Hundreds of men and women defied the curfew after Friday prayers and marched to a United Nations office on Kashmir and held a protest demonstration. They chanted “We want freedom. Go India, Go back.”

Police fired tear gas and used wooden batons to disperse the protesters. However, youths regrouped in streets later and clashed with the police, hurling rocks at them.

Doctors at the main hospital in Srinagar said they have treated at least 50 people for injuries, most of them caused by pellets, in the past three days.

Security forces apparently continued using pellet guns despite India’s Home Minister Rajnath Singh cautioning them to minimize the weapons’ use because of serious eye injuries to protesters, some of whom have been blinded.

The curfew, re-imposed after being lifted Thursday, had been in effect since July 9, the day after Burhan Wani was killed by government forces. Security forces also prevented people from praying in big mosques across the region, but did not interfere with those visiting small mosques in rural areas for Friday prayers.

Shops, businesses and schools remained closed as separatists asked people to hold strikes and street protests until Friday.

Key separatist leaders Syed Ali Geelani, Mirwaiz Umar Farooq and Yasin Malik had called for the protest march to the main Jamia Masjid mosque on Friday.

Geelani and Mirwaiz Farooq, who were put under house arrest, defied the restrictions and came out of their homes to march to the mosque. Police stopped them and took them away, a police officer said on condition of anonymity as he was not authorized to talk to reporters.

Police have kept Malik in a lockup to prevent him from leading the protest.

Areas of southern Kashmir where most of the deadly street protests have been centered have remained under curfew.
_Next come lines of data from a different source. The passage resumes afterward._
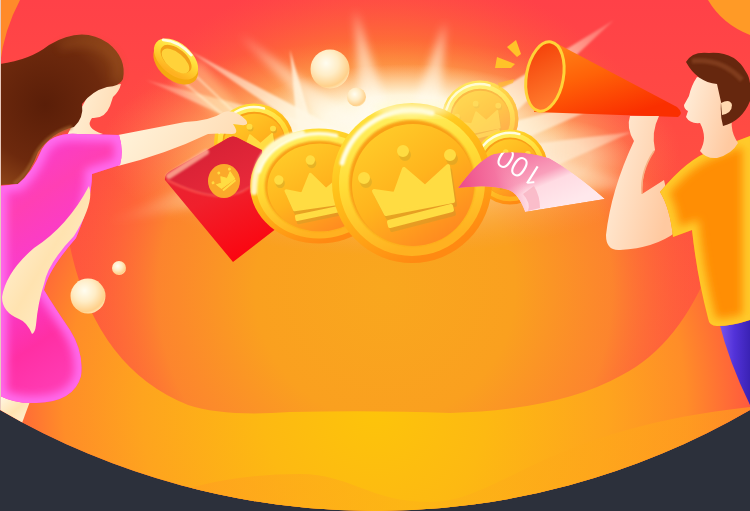
<!DOCTYPE html>
<html lang="en">
<head>
<meta charset="utf-8">
<title>Coin reward banner</title>
<style>
:root{--night:#2c303b;--white:#fff;--crown:#ffdc42;--highlight:#fffde0}
*{box-sizing:border-box}
html,body{margin:0;height:100%;overflow:hidden;background:var(--night)}
.banner{position:relative;width:750px;height:511px;overflow:hidden;background:var(--night)}
.banner svg{display:block}
.note-value{font:500 28px "Open Sans",Inter,sans-serif;fill:var(--white)}
.crown{fill:var(--crown);stroke:var(--crown);stroke-width:4;stroke-linejoin:round}
.shine{fill:none;stroke:var(--highlight);stroke-linecap:round}
</style>
</head>
<body>
<main class="banner">
<svg width="750" height="511" viewBox="0 0 750 511" role="img" aria-label="A woman reaching for gold coins and a man calling through a megaphone">
<defs>
<clipPath id="stage"><path d="M0 0H750V410A747 747 0 0 1 0 410Z"/></clipPath>
<linearGradient id="sky" x2="0" y2="1"><stop stop-color="#ff4148"/><stop offset=".5" stop-color="#ff553e"/><stop offset="1" stop-color="#ff6a38"/></linearGradient>
<radialGradient id="warmth" gradientUnits="userSpaceOnUse" cx="385" cy="290" r="325"><stop stop-color="#f9a71e"/><stop offset=".4" stop-color="#faa01f"/><stop offset=".7" stop-color="#fc8c2b" stop-opacity=".85"/><stop offset="1" stop-color="#ff5a40" stop-opacity="0"/></radialGradient>
<radialGradient id="bandFill" gradientUnits="userSpaceOnUse" cx="375" cy="410" r="375"><stop stop-color="#fdc40a"/><stop offset=".3" stop-color="#fdb912"/><stop offset=".62" stop-color="#fea41e"/><stop offset=".83" stop-color="#ff8d28"/><stop offset="1" stop-color="#ff5a3e"/></radialGradient>
<linearGradient id="wave" x2="1"><stop stop-color="#ffa01f"/><stop offset=".4" stop-color="#fdb416"/><stop offset="1" stop-color="#ff9c1e"/></linearGradient>
<radialGradient id="flare"><stop stop-color="#fff8dc"/><stop offset=".4" stop-color="#ffe9b8" stop-opacity=".85"/><stop offset=".7" stop-color="#ffc890" stop-opacity=".4"/><stop offset="1" stop-color="#ffa060" stop-opacity="0"/></radialGradient>
<radialGradient id="flareCore"><stop stop-color="#fff"/><stop offset=".5" stop-color="#fffbe6" stop-opacity=".9"/><stop offset="1" stop-color="#ffeec0" stop-opacity="0"/></radialGradient>
<radialGradient id="rayFill" gradientUnits="userSpaceOnUse" cx="395" cy="150" r="275"><stop stop-color="#fff"/><stop offset=".4" stop-color="#fff6e0" stop-opacity=".85"/><stop offset=".75" stop-color="#ffe6cc" stop-opacity=".55"/><stop offset="1" stop-color="#ffd0b4" stop-opacity=".12"/></radialGradient>
<linearGradient id="coinEdge" x2=".5" y2="1"><stop stop-color="#fff04a"/><stop offset=".45" stop-color="#ffc21a"/><stop offset="1" stop-color="#ff8a12"/></linearGradient>
<linearGradient id="coinRing" x2=".3" y2="1"><stop stop-color="#fff56a"/><stop offset=".5" stop-color="#ffdc36"/><stop offset="1" stop-color="#ffb120"/></linearGradient>
<linearGradient id="coinFace" x1=".1" x2=".8" y2="1"><stop stop-color="#ffcf2b"/><stop offset=".5" stop-color="#ffb41d"/><stop offset="1" stop-color="#ff8420"/></linearGradient>
<radialGradient id="pearl" cx=".4" cy=".35" r=".7"><stop stop-color="#fffdf0"/><stop offset=".45" stop-color="#ffedc6"/><stop offset=".85" stop-color="#ffd08a"/><stop offset="1" stop-color="#ffebbd"/></radialGradient>
<linearGradient id="packet" x1=".2" x2=".6" y2="1"><stop stop-color="#e42436"/><stop offset=".5" stop-color="#f0202c"/><stop offset="1" stop-color="#fb0610"/></linearGradient>
<linearGradient id="flap" x2=".8" y2="1"><stop stop-color="#ff6a55"/><stop offset=".35" stop-color="#d92236"/><stop offset="1" stop-color="#ea2a3a"/></linearGradient>
<linearGradient id="notePaper" gradientUnits="userSpaceOnUse" x1="520" y1="150" x2="545" y2="212"><stop stop-color="#f4709f"/><stop offset=".45" stop-color="#f99fbb"/><stop offset=".62" stop-color="#ffdbe3"/><stop offset="1" stop-color="#ffe8ec"/></linearGradient>
<linearGradient id="noteCurl" gradientUnits="userSpaceOnUse" x1="460" y1="188" x2="520" y2="170"><stop stop-color="#ee4b86"/><stop offset=".6" stop-color="#f4709f" stop-opacity=".8"/><stop offset="1" stop-color="#f99fbb" stop-opacity="0"/></linearGradient>
<linearGradient id="cone" x2=".6" y2="1"><stop stop-color="#ff8a1c"/><stop offset=".5" stop-color="#ff6208"/><stop offset="1" stop-color="#fa2f00"/></linearGradient>
<linearGradient id="coneMouth" x2=".4" y2="1"><stop stop-color="#f33a05"/><stop offset="1" stop-color="#ff7a2c"/></linearGradient>
<radialGradient id="womanHair" gradientUnits="userSpaceOnUse" cx="45" cy="105" r="90"><stop stop-color="#5a1e08"/><stop offset=".65" stop-color="#6d290d"/><stop offset="1" stop-color="#8d4418"/></radialGradient>
<linearGradient id="dressFill" x2=".3" y2="1"><stop stop-color="#f63bdc"/><stop offset=".3" stop-color="#ff3fb4"/><stop offset=".55" stop-color="#f93bd0"/><stop offset=".8" stop-color="#ff2fa4"/><stop offset="1" stop-color="#ff3cb4"/></linearGradient>
<linearGradient id="skin" x2="1" y2=".3"><stop stop-color="#fff6df"/><stop offset="1" stop-color="#ffdcb4"/></linearGradient>
<linearGradient id="skinLow" x2="1" y2="1"><stop stop-color="#fff8e6"/><stop offset=".5" stop-color="#ffe3b0"/><stop offset="1" stop-color="#fff3d8"/></linearGradient>
<linearGradient id="manSkin" x2="1" y2=".4"><stop stop-color="#fff0dd"/><stop offset="1" stop-color="#ffc9a0"/></linearGradient>
<linearGradient id="trousers" x2="1"><stop stop-color="#7a58f0"/><stop offset=".5" stop-color="#5232d8"/><stop offset="1" stop-color="#3a22b4"/></linearGradient>
<path id="dressShape" d="M42 149Q52 132 78 134L119 135Q124 150 120 165L92 174Q92 200 76 238Q48 270 44 290Q53 305 70 330Q84 352 81 376Q74 402 36 403Q16 404 0 396V186L18 184Q32 173 42 149Z"/>
<path id="shirtShape" d="M660 192Q688 158 713 150L750 136V320Q732 326 717 326Q709 326 708 318Q697 276 692 230L673 237Q670 208 660 192Z"/>
<path id="noteOutline" d="M458 188Q478 160 494 154Q520 149 549 158Q574 172 605 199L525 212Q518 193 508 190Q490 184 458 188Z"/>
<clipPath id="dressClip"><use href="#dressShape"/></clipPath>
<clipPath id="shirtClip"><use href="#shirtShape"/></clipPath>
<clipPath id="noteClip"><use href="#noteOutline"/></clipPath>
<filter id="soft" x="-30%" y="-30%" width="160%" height="160%"><feGaussianBlur stdDeviation="4"/></filter>
<filter id="haze" x="-30%" y="-30%" width="160%" height="160%"><feGaussianBlur stdDeviation="1.2"/></filter>
<g id="crown">
<path class="crown" d="M-38 8L-17 11L-8 -14L13 4L36 -17L41 18L-26 31Z"/>
<path class="crown" d="M-23 39L39 23L40 27L-22 43Z"/>
<circle class="crown" cx="-48" cy="-5" r="4"/><circle class="crown" cx="-9" cy="-32" r="4"/><circle class="crown" cx="38" cy="-28" r="4"/>
</g>
<g id="coin-body">
<circle r="80" fill="url(#coinEdge)"/>
<circle r="73" fill="url(#coinRing)"/>
<circle r="63" fill="#f9a018" filter="url(#haze)"/>
<circle cx="1" cy="2" r="61" fill="url(#coinFace)"/>
<path class="shine" d="M-70 -20A73 73 0 0 1 20 -70" stroke-width="5" filter="url(#haze)"/>
</g>
<g id="relief">
<use href="#crown" x="2" y="4" opacity=".3" style="filter:brightness(.7)"/>
<use href="#crown"/>
</g>
<g id="coin"><use href="#coin-body"/><use href="#relief"/></g>
</defs>

<g id="scene" clip-path="url(#stage)">
<g id="backdrop">
<rect width="750" height="511" fill="url(#sky)"/>
<rect width="750" height="511" fill="url(#warmth)"/>
<path d="M0 0H20Q4 30 0 64Z" fill="#ff8a2a"/>
<path d="M708 0H750V35Q722 24 708 0Z" fill="#ff9a26"/>
<path d="M0 200L66 225Q88 365 188 405Q225 417 290 412Q375 410 450 413Q560 410 622 375Q680 345 712 262L750 230V511H0Z" fill="url(#bandFill)"/>
<path d="M190 488Q240 474 300 474C350 474 370 502 430 502C500 502 540 430 750 407V511H190Z" fill="url(#wave)" opacity=".7"/>
</g>

<g id="light-burst">
<ellipse cx="390" cy="148" rx="290" ry="108" fill="url(#flare)" opacity=".8"/>
<ellipse cx="405" cy="126" rx="165" ry="62" fill="url(#flareCore)"/>
<ellipse cx="545" cy="160" rx="90" ry="42" fill="url(#flareCore)" opacity=".45"/>
<g id="rays" fill="url(#rayFill)">
<g filter="url(#haze)">
<path d="M146 80L330 128L318 158Z"/>
<path d="M188 50L340 130L322 142Z"/>
<path d="M290 50L316 138L298 138Z"/>
<path d="M614 20L470 108L492 134Z"/>
<path d="M640 88L490 128L500 150Z"/>
<path d="M632 132L500 148L520 182Z"/>
</g>
<g filter="url(#soft)" opacity=".7">
<path d="M355 10L360 120L392 120Z"/>
<path d="M445 22L408 120L440 120Z"/>
<path d="M108 222L290 140L300 190Z"/>
<path d="M240 35L330 130L360 120Z"/>
<path d="M660 190L490 140L490 190Z"/>
</g>
</g>
</g>

<g id="bubbles" fill="url(#pearl)">
<circle cx="330" cy="69" r="19.5"/><circle cx="356.5" cy="97" r="9.5"/>
<circle cx="88" cy="296" r="17.5"/><circle cx="119" cy="268" r="7"/>
</g>

<g id="flying-coin">
<path d="M172 82L200 60L240 108L222 118Z" fill="#ffdf9a" opacity=".45" filter="url(#soft)"/>
<path d="M196 76L238 116M186 84L222 114" class="shine" stroke-width="2" opacity=".5" filter="url(#haze)"/>
<g transform="translate(176 59) rotate(40) scale(.92)">
<ellipse cx="3" cy="4" rx="28" ry="18" fill="#f5a910"/>
<ellipse rx="28" ry="17" fill="url(#coinRing)"/>
<ellipse rx="20" ry="11" fill="#f2a018"/><ellipse cx="1" cy="2" rx="18" ry="9" fill="#ffd23a"/>
<path class="shine" d="M-24 -7Q-10 -17 10 -14" stroke-width="3"/>
</g>
</g>

<g id="distant-coins">
<use href="#coin" transform="translate(254 142) scale(.5 .48)"/>
<g transform="translate(480 119) scale(.48)" filter="url(#haze)"><use href="#coin-body"/><use href="#relief" opacity=".6"/><circle r="80" fill="#fff3b0" opacity=".3"/></g>
<use href="#coin" transform="translate(510 167) scale(.47)"/>
</g>

<g id="red-packet">
<path d="M165 180Q164 174 172 170L228 138Q233 135 238 138L256 148L277 228L233 262Z" fill="url(#packet)"/>
<path d="M166 178L228 138Q233 135 238 138L262 150Q265 176 248 188Q222 208 166 178Z" fill="url(#flap)"/>
<path d="M167 180Q222 208 250 187" fill="none" stroke="#ff7668" stroke-width="1.5" opacity=".7" filter="url(#haze)"/>
<path d="M169 176L206 152" stroke="#ffb49a" stroke-width="6" stroke-linecap="round" filter="url(#haze)" opacity=".8"/>
<ellipse cx="224" cy="181" rx="16" ry="17" fill="#fba92a"/>
<use href="#crown" transform="translate(224 179) rotate(-25) scale(.24)"/>
</g>

<g id="front-coins">
<use href="#coin-body" transform="translate(319 186) scale(.86 .72)"/>
<use href="#relief" transform="translate(316 186) rotate(3) scale(.78 .8)"/>
<path class="shine" d="M254 192Q254 142 302 133" stroke-width="6" opacity=".85" filter="url(#haze)"/>
<use href="#coin" transform="translate(412 183)"/>
<ellipse cx="412" cy="109" rx="40" ry="6" fill="#fffbd0" opacity=".85" filter="url(#soft)"/>
</g>

<g id="banknote" clip-path="url(#noteClip)">
<use href="#noteOutline" fill="url(#notePaper)"/>
<use href="#noteOutline" fill="url(#noteCurl)"/>
<path d="M523 194L534 186Q540 196 540 208L528 211Q531 203 523 194Z" fill="#f9b4c3" opacity=".8"/>
<text class="note-value" transform="translate(545 171) rotate(212)">100</text>
</g>

<g id="megaphone">
<g fill="#ffc229"><path d="M507 47L516 40L521 54L517 57Z"/><path d="M497 57L515 64L511 68L495 68Z"/><path d="M498 83L514 79L513 83L499 88Z" opacity=".6"/></g>
<path d="M552 41L677 107Q684 113 678 117L534 112Z" fill="url(#cone)"/>
<ellipse cx="545" cy="76.5" rx="18.5" ry="35" transform="rotate(10 545 76)" fill="url(#coneMouth)" stroke="#ffd338" stroke-width="3"/>
</g>

<g id="man">
<path d="M719 322L750 312V405Q729 362 719 322Z" fill="url(#trousers)"/>
<path d="M630 116H659Q651 132 655 150Q642 166 642 194L664 180L676 232Q655 248 620 250Q606 251 606 235Q611 190 634 141Q626 128 630 116Z" fill="url(#manSkin)"/>
<path d="M642 194Q640 172 654 151" fill="none" stroke="#f7b184" stroke-width="1.5"/>
<use href="#shirtShape" fill="#ff8e04"/>
<g clip-path="url(#shirtClip)"><use href="#shirtShape" fill="none" stroke="#ffcb2c" stroke-width="15" filter="url(#soft)"/></g>
<path d="M697 77Q691 86 689 96L684 105Q684 109 688 111L686 117Q690 124 700 123Q708 138 700 151Q706 159 717 158Q732 154 738 143Q727 127 735 108L724 82Z" fill="url(#manSkin)"/>
<path d="M686 62Q692 51 709 53Q735 51 746 72Q752 80 750 101Q742 121 723 126Q720 116 721 102L717 84Q697 82 686 62Z" fill="#66270e"/>
<path d="M692 61Q722 58 742 80" fill="none" stroke="#99502c" stroke-width="5" opacity=".5" filter="url(#haze)"/>
<path d="M721 103Q730 98 732 105Q732 113 722 115Z" fill="#ffd9b0"/>
</g>

<g id="woman">
<path d="M0 396H32L22 423L0 410Z" fill="url(#skinLow)"/>
<path d="M118 135L185 122Q210 121 224 112Q235 109 246 120Q250 126 241 125L233 124Q240 134 232 134Q218 133 208 134Q166 154 118 166Z" fill="url(#skin)"/>
<path d="M121 84Q119 92 113 97L110 106Q105 119 92 118Q84 128 103 134L62 145L74 122L92 88Z" fill="url(#skin)"/>
<path d="M0 64Q30 60 49 45Q82 25 108 43Q127 58 123 79Q120 86 107 87Q92 91 82 104Q84 118 74 127Q52 132 38 152Q30 174 18 184L0 185Z" fill="url(#womanHair)"/>
<path d="M60 48Q88 36 110 53Q122 66 115 80" fill="none" stroke="#a65c25" stroke-width="6" opacity=".4" filter="url(#soft)"/>
<path d="M72 127Q48 134 36 154Q28 174 14 184" fill="none" stroke="#a8682e" stroke-width="4" opacity=".6" filter="url(#haze)"/>
<use href="#dressShape" fill="url(#dressFill)"/>
<g clip-path="url(#dressClip)">
<use href="#dressShape" fill="none" stroke="#ff6cee" stroke-width="14" filter="url(#soft)"/>
</g>
<path d="M89 186Q95 202 74 236Q48 263 44 284Q38 302 36 325Q35 333 32 334Q27 322 19 319Q2 312 2 297Q6 272 34 248Q68 226 89 186Z" fill="url(#skinLow)"/>
</g>
</g>
<rect width="1" height="410" fill="#e8c9bd"/>
</svg>
</main>
</body>
</html>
At least 49 civilians, mostly teenagers and young men, have been killed as government forces fired live ammunition and pellets. A policeman also died after protesters pushed his vehicle into a river.